Task directions: Without the images, write out the entries word for word.

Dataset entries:

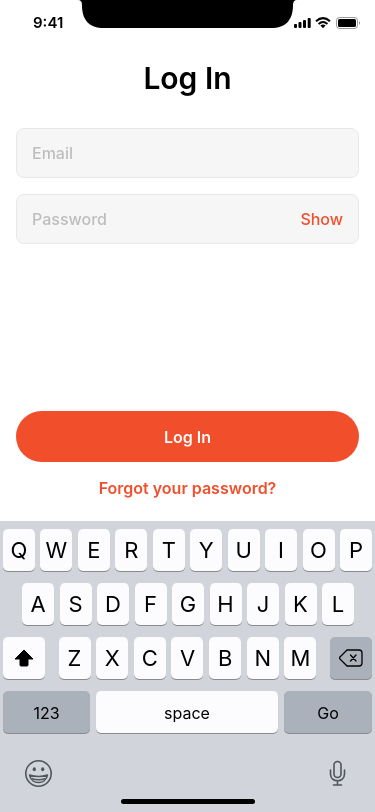
<!DOCTYPE html>
<html lang="en">
<head>
<meta charset="utf-8">
<title>Log In</title>
<style>
:root {
  --accent: #f14f2b;
  --ink: #000;
  --field: #f6f6f6;
  --field-line: #e8e8e8;
  --placeholder: #bdbdbd;
  --keyboard: #d1d4db;
  --key: #fcfcfe;
  --key-dark: #abb1bb;
  --key-shadow: #898a8d;
  --icon: #50555c;
}
* { box-sizing: border-box; margin: 0; padding: 0; }
html, body { width: 375px; height: 812px; overflow: hidden; }
body { font-family: Inter, sans-serif; color: var(--ink); background: #fff; }
a { color: inherit; text-decoration: none; }
svg { display: block; }
.screen { position: relative; width: 375px; height: 812px; display: flex; flex-direction: column; overflow: hidden; }

.status { height: 44px; display: flex; justify-content: space-between; padding: 14px 14px 0 33px; }
.time { font-size: 15px; line-height: 18px; font-weight: 600; }
.notch { position: absolute; left: 76px; top: 0; }

.login { height: 477px; padding: 16px 16px 0; display: flex; flex-direction: column; }
h1 { font-size: 30px; line-height: 36px; font-weight: 600; text-align: center; margin-bottom: 32px; }
.field { height: 50px; margin-bottom: 16px; padding: 0 15px; display: flex; align-items: center; justify-content: space-between; background: var(--field); border: 1px solid var(--field-line); border-radius: 8px; font-size: 16px; font-weight: 500; color: var(--placeholder); }
.field a { color: var(--accent); }
.submit { height: 51px; margin-top: 151px; border-radius: 26px; background: var(--accent); color: #fff; font-size: 16px; font-weight: 600; display: flex; align-items: center; justify-content: center; }
.forgot { margin-top: 16px; text-align: center; font-size: 16px; line-height: 20px; font-weight: 600; color: var(--accent); }

.keyboard { height: 291px; padding: 8px 3px 0; background: var(--keyboard); }
.row { height: 42px; margin-bottom: 12px; display: flex; justify-content: space-between; }
.row.home { padding: 0 18px 0 19px; }
.letters { width: 258px; display: flex; justify-content: space-between; }
.key { width: 32px; height: 42px; display: flex; align-items: center; justify-content: center; border-radius: 5px; background: var(--key); box-shadow: 0 1px 0 var(--key-shadow); font-size: 22px; }
.key.mod { width: 42px; }
.key.dark { background: var(--key-dark); }
.key.word { font-size: 16px; padding-top: 1px; }
.key.numbers { width: 87px; }
.key.space { width: 182px; }
.key.go { width: 88px; }
.tools { display: flex; justify-content: space-between; padding: 14px 24px 0 21px; }
.home-bar { position: absolute; left: 121px; top: 799px; width: 134px; height: 5px; border-radius: 3px; background: var(--ink); }
</style>
</head>
<body>
<main class="screen">
  <header class="status">
    <span class="time">9:41</span>
    <svg width="68" height="18" viewBox="0 0 68 18" role="img" aria-label="Signal, wireless and battery">
      <rect x="1" y="10" width="3" height="4" rx="1"/>
      <rect x="5.5" y="8" width="3" height="6" rx="1"/>
      <rect x="10" y="6" width="3" height="8" rx="1"/>
      <rect x="14.7" y="4" width="3" height="10" rx="1"/>
      <g fill="none" stroke="#000" stroke-width="2">
        <path d="M23 7.3Q30 1 37 7.3"/>
        <path d="M25.6 10Q30 6 34.4 10"/>
      </g>
      <path d="M27.4 11.6Q30 9.4 32.6 11.6L30 14.2Z"/>
      <rect x="43.5" y="3.5" width="21" height="11" rx="3" fill="none" stroke="#000" stroke-opacity=".4"/>
      <rect x="45" y="5" width="18" height="8" rx="1.6"/>
      <path d="M66 7Q68 9 66 11Z" opacity=".45"/>
    </svg>
    <svg class="notch" width="224" height="28" viewBox="0 0 224 28" aria-hidden="true">
      <path d="M2 0Q6 0 6 5C6 20 13 28 28 28H195C210 28 217 20 217 5Q217 0 221 0Z"/>
    </svg>
  </header>

  <section class="login">
    <h1>Log In</h1>
    <div class="field"><span>Email</span></div>
    <div class="field"><span>Password</span><a href="#">Show</a></div>
    <a class="submit" href="#">Log In</a>
    <a class="forgot" href="#">Forgot your password?</a>
  </section>

  <section class="keyboard" aria-label="Keyboard">
    <div class="row">
      <span class="key">Q</span><span class="key">W</span><span class="key">E</span><span class="key">R</span><span class="key">T</span><span class="key">Y</span><span class="key">U</span><span class="key">I</span><span class="key">O</span><span class="key">P</span>
    </div>
    <div class="row home">
      <span class="key">A</span><span class="key">S</span><span class="key">D</span><span class="key">F</span><span class="key">G</span><span class="key">H</span><span class="key">J</span><span class="key">K</span><span class="key">L</span>
    </div>
    <div class="row">
      <span class="key mod">
        <svg width="20" height="18" viewBox="0 0 20 18" role="img" aria-label="Shift"><path d="M10 1L19 10H14V16Q14 17 13 17H7Q6 17 6 16V10H1Z" stroke="#000" stroke-linejoin="round"/></svg>
      </span>
      <div class="letters">
        <span class="key">Z</span><span class="key">X</span><span class="key">C</span><span class="key">V</span><span class="key">B</span><span class="key">N</span><span class="key">M</span>
      </div>
      <span class="key mod dark">
        <svg width="24" height="18" viewBox="0 0 24 18" role="img" aria-label="Delete" fill="none" stroke="#000" stroke-width="1.3" stroke-linecap="round" stroke-linejoin="round"><path d="M8 1H20Q23 1 23 4V14Q23 17 20 17H8L1 10Q0 9 1 8Z"/><path d="M11.5 6L17 12M17 6L11.5 12"/></svg>
      </span>
    </div>
    <div class="row">
      <span class="key word dark numbers">123</span>
      <span class="key word space">space</span>
      <span class="key word dark go">Go</span>
    </div>
    <div class="tools">
      <svg width="29" height="29" viewBox="0 0 29 29" role="img" aria-label="Emoji">
        <g fill="none" stroke="#50555c" stroke-width="1.6" stroke-linejoin="round">
          <circle cx="14.5" cy="14.5" r="12.7"/>
          <path d="M5.5 16Q14.5 19 23.5 16C22 26 7 26 5.5 16Z"/>
          <path d="M7.5 19.5Q14.5 22 21.5 19.5"/>
        </g>
        <g fill="#50555c"><ellipse cx="10.3" cy="10.2" rx="1.6" ry="2"/><ellipse cx="18.7" cy="10.2" rx="1.6" ry="2"/></g>
      </svg>
      <svg width="21" height="29" viewBox="0 0 21 29" role="img" aria-label="Dictation" fill="none" stroke="#50555c" stroke-width="1.6" stroke-linecap="round">
        <rect x="7" y="2.5" width="7" height="16" rx="3.5"/>
        <path d="M3.5 11V15C3.5 24 17.5 24 17.5 15V11M10.5 22V26M6.5 26H14.5"/>
      </svg>
    </div>
  </section>
  <div class="home-bar"></div>
</main>
</body>
</html>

Finished exercise:
<!DOCTYPE html>
<html lang="en">
<head>
<meta charset="utf-8">
<title>Log In</title>
<style>
:root {
  --accent: #f14f2b;
  --ink: #000;
  --field: #f6f6f6;
  --field-line: #e8e8e8;
  --placeholder: #bdbdbd;
  --keyboard: #d1d4db;
  --key: #fcfcfe;
  --key-dark: #abb1bb;
  --key-shadow: #898a8d;
  --icon: #50555c;
}
* { box-sizing: border-box; margin: 0; padding: 0; }
html, body { width: 375px; height: 812px; overflow: hidden; }
body { font-family: Inter, sans-serif; color: var(--ink); background: #fff; }
a { color: inherit; text-decoration: none; }
svg { display: block; }
.screen { position: relative; width: 375px; height: 812px; display: flex; flex-direction: column; overflow: hidden; }

.status { height: 44px; display: flex; justify-content: space-between; padding: 14px 14px 0 33px; }
.time { font-size: 15px; line-height: 18px; font-weight: 600; }
.notch { position: absolute; left: 76px; top: 0; }

.login { height: 477px; padding: 16px 16px 0; display: flex; flex-direction: column; }
h1 { font-size: 30px; line-height: 36px; font-weight: 600; text-align: center; margin-bottom: 32px; }
.field { height: 50px; margin-bottom: 16px; padding: 0 15px; display: flex; align-items: center; justify-content: space-between; background: var(--field); border: 1px solid var(--field-line); border-radius: 8px; font-size: 16px; font-weight: 500; color: var(--placeholder); }
.field a { color: var(--accent); }
.submit { height: 51px; margin-top: 151px; border-radius: 26px; background: var(--accent); color: #fff; font-size: 16px; font-weight: 600; display: flex; align-items: center; justify-content: center; }
.forgot { margin-top: 16px; text-align: center; font-size: 16px; line-height: 20px; font-weight: 600; color: var(--accent); }

.keyboard { height: 291px; padding: 8px 3px 0; background: var(--keyboard); }
.row { height: 42px; margin-bottom: 12px; display: flex; justify-content: space-between; }
.row.home { padding: 0 18px 0 19px; }
.letters { width: 258px; display: flex; justify-content: space-between; }
.key { width: 32px; height: 42px; display: flex; align-items: center; justify-content: center; border-radius: 5px; background: var(--key); box-shadow: 0 1px 0 var(--key-shadow); font-size: 22px; }
.key.mod { width: 42px; }
.key.dark { background: var(--key-dark); }
.key.word { font-size: 16px; padding-top: 1px; }
.key.numbers { width: 87px; }
.key.space { width: 182px; }
.key.go { width: 88px; }
.tools { display: flex; justify-content: space-between; padding: 14px 24px 0 21px; }
.home-bar { position: absolute; left: 121px; top: 799px; width: 134px; height: 5px; border-radius: 3px; background: var(--ink); }
</style>
</head>
<body>
<main class="screen">
  <header class="status">
    <span class="time">9:41</span>
    <svg width="68" height="18" viewBox="0 0 68 18" role="img" aria-label="Signal, wireless and battery">
      <rect x="1" y="10" width="3" height="4" rx="1"/>
      <rect x="5.5" y="8" width="3" height="6" rx="1"/>
      <rect x="10" y="6" width="3" height="8" rx="1"/>
      <rect x="14.7" y="4" width="3" height="10" rx="1"/>
      <g fill="none" stroke="#000" stroke-width="2">
        <path d="M23 7.3Q30 1 37 7.3"/>
        <path d="M25.6 10Q30 6 34.4 10"/>
      </g>
      <path d="M27.4 11.6Q30 9.4 32.6 11.6L30 14.2Z"/>
      <rect x="43.5" y="3.5" width="21" height="11" rx="3" fill="none" stroke="#000" stroke-opacity=".4"/>
      <rect x="45" y="5" width="18" height="8" rx="1.6"/>
      <path d="M66 7Q68 9 66 11Z" opacity=".45"/>
    </svg>
    <svg class="notch" width="224" height="28" viewBox="0 0 224 28" aria-hidden="true">
      <path d="M2 0Q6 0 6 5C6 20 13 28 28 28H195C210 28 217 20 217 5Q217 0 221 0Z"/>
    </svg>
  </header>

  <section class="login">
    <h1>Log In</h1>
    <div class="field"><span>Email</span></div>
    <div class="field"><span>Password</span><a href="#">Show</a></div>
    <a class="submit" href="#">Log In</a>
    <a class="forgot" href="#">Forgot your password?</a>
  </section>

  <section class="keyboard" aria-label="Keyboard">
    <div class="row">
      <span class="key">Q</span><span class="key">W</span><span class="key">E</span><span class="key">R</span><span class="key">T</span><span class="key">Y</span><span class="key">U</span><span class="key">I</span><span class="key">O</span><span class="key">P</span>
    </div>
    <div class="row home">
      <span class="key">A</span><span class="key">S</span><span class="key">D</span><span class="key">F</span><span class="key">G</span><span class="key">H</span><span class="key">J</span><span class="key">K</span><span class="key">L</span>
    </div>
    <div class="row">
      <span class="key mod">
        <svg width="20" height="18" viewBox="0 0 20 18" role="img" aria-label="Shift"><path d="M10 1L19 10H14V16Q14 17 13 17H7Q6 17 6 16V10H1Z" stroke="#000" stroke-linejoin="round"/></svg>
      </span>
      <div class="letters">
        <span class="key">Z</span><span class="key">X</span><span class="key">C</span><span class="key">V</span><span class="key">B</span><span class="key">N</span><span class="key">M</span>
      </div>
      <span class="key mod dark">
        <svg width="24" height="18" viewBox="0 0 24 18" role="img" aria-label="Delete" fill="none" stroke="#000" stroke-width="1.3" stroke-linecap="round" stroke-linejoin="round"><path d="M8 1H20Q23 1 23 4V14Q23 17 20 17H8L1 10Q0 9 1 8Z"/><path d="M11.5 6L17 12M17 6L11.5 12"/></svg>
      </span>
    </div>
    <div class="row">
      <span class="key word dark numbers">123</span>
      <span class="key word space">space</span>
      <span class="key word dark go">Go</span>
    </div>
    <div class="tools">
      <svg width="29" height="29" viewBox="0 0 29 29" role="img" aria-label="Emoji">
        <g fill="none" stroke="#50555c" stroke-width="1.6" stroke-linejoin="round">
          <circle cx="14.5" cy="14.5" r="12.7"/>
          <path d="M5.5 16Q14.5 19 23.5 16C22 26 7 26 5.5 16Z"/>
          <path d="M7.5 19.5Q14.5 22 21.5 19.5"/>
        </g>
        <g fill="#50555c"><ellipse cx="10.3" cy="10.2" rx="1.6" ry="2"/><ellipse cx="18.7" cy="10.2" rx="1.6" ry="2"/></g>
      </svg>
      <svg width="21" height="29" viewBox="0 0 21 29" role="img" aria-label="Dictation" fill="none" stroke="#50555c" stroke-width="1.6" stroke-linecap="round">
        <rect x="7" y="2.5" width="7" height="16" rx="3.5"/>
        <path d="M3.5 11V15C3.5 24 17.5 24 17.5 15V11M10.5 22V26M6.5 26H14.5"/>
      </svg>
    </div>
  </section>
  <div class="home-bar"></div>
</main>
</body>
</html>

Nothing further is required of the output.